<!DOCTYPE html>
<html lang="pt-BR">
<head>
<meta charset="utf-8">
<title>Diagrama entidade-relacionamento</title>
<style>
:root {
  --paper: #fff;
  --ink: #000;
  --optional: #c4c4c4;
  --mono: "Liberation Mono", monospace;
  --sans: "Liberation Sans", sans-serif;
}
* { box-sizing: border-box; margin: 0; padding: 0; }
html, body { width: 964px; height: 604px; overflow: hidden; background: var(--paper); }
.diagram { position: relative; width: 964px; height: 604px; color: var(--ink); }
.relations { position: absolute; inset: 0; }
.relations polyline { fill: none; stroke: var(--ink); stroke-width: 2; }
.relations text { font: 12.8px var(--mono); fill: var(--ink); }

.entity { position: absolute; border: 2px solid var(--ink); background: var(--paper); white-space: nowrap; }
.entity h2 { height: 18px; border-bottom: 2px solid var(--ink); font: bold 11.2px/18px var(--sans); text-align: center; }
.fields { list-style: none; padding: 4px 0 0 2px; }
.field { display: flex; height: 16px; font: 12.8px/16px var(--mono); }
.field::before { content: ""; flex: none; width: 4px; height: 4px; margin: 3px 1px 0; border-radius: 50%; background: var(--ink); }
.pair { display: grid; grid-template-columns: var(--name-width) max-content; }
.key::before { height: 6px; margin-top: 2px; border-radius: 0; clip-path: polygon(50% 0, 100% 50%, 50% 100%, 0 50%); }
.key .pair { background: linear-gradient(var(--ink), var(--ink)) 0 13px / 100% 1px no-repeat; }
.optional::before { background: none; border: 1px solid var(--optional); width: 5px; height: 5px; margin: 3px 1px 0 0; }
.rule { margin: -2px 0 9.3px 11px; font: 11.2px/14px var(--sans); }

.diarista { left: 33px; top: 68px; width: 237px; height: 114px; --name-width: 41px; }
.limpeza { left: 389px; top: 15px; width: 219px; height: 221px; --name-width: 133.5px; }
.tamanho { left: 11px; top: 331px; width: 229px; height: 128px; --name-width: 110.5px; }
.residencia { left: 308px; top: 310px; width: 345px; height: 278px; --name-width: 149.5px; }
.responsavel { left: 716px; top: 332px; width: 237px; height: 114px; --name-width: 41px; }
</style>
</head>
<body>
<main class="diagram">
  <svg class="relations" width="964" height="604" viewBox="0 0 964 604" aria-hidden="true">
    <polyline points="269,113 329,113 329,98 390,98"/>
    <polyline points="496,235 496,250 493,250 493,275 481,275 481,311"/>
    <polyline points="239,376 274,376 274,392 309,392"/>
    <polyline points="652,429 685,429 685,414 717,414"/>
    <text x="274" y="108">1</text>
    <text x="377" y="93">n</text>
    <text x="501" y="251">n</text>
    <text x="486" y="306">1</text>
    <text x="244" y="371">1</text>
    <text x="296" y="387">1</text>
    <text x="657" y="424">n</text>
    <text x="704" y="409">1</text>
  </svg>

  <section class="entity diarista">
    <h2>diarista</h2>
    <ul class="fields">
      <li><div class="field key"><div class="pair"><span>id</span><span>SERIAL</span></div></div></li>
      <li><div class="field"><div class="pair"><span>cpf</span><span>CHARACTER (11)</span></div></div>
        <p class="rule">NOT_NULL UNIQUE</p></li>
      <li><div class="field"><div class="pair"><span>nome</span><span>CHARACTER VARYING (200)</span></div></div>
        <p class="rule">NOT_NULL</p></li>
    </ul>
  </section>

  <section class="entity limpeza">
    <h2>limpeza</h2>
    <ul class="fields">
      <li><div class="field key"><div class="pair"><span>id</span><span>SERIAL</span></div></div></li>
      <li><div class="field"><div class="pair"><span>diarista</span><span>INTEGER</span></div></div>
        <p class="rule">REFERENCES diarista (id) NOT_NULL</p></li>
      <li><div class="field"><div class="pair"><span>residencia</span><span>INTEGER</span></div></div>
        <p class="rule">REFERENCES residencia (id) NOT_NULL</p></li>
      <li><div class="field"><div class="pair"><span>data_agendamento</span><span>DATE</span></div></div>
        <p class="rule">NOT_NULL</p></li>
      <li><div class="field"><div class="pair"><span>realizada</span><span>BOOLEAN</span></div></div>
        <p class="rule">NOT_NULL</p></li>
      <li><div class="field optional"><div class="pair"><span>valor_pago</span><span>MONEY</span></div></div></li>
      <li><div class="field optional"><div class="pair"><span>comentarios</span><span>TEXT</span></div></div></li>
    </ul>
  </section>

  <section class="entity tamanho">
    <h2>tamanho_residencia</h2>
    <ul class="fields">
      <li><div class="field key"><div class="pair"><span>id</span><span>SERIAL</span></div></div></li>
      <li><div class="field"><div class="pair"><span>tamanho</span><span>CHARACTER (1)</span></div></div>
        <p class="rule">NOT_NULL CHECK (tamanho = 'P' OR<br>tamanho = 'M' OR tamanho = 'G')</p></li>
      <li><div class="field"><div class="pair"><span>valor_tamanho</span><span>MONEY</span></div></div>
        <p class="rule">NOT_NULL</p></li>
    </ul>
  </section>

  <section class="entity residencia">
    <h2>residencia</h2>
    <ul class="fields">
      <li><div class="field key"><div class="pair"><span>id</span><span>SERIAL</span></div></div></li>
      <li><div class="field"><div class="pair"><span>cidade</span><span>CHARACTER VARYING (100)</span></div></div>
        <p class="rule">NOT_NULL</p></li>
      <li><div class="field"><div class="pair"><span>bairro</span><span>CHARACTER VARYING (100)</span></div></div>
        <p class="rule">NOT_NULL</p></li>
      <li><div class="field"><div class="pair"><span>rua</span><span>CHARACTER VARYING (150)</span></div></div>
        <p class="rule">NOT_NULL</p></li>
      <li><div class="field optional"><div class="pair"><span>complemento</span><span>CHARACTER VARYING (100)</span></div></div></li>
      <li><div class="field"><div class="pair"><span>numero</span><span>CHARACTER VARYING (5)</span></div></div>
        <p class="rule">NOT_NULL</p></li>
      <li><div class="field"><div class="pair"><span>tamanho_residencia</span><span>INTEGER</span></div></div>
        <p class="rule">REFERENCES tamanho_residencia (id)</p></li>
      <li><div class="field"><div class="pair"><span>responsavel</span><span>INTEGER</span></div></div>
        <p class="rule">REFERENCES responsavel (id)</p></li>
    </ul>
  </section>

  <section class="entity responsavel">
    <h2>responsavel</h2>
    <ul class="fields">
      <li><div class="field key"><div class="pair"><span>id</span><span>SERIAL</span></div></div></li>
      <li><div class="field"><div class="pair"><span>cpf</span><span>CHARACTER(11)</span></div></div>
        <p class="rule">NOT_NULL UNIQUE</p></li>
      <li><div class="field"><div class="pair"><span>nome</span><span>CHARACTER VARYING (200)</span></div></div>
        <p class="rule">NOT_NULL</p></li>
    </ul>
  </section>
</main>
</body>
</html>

========

Assigned task
Work out how many lines in the records above contain the word "mono", and reply with that number alone.

Output
3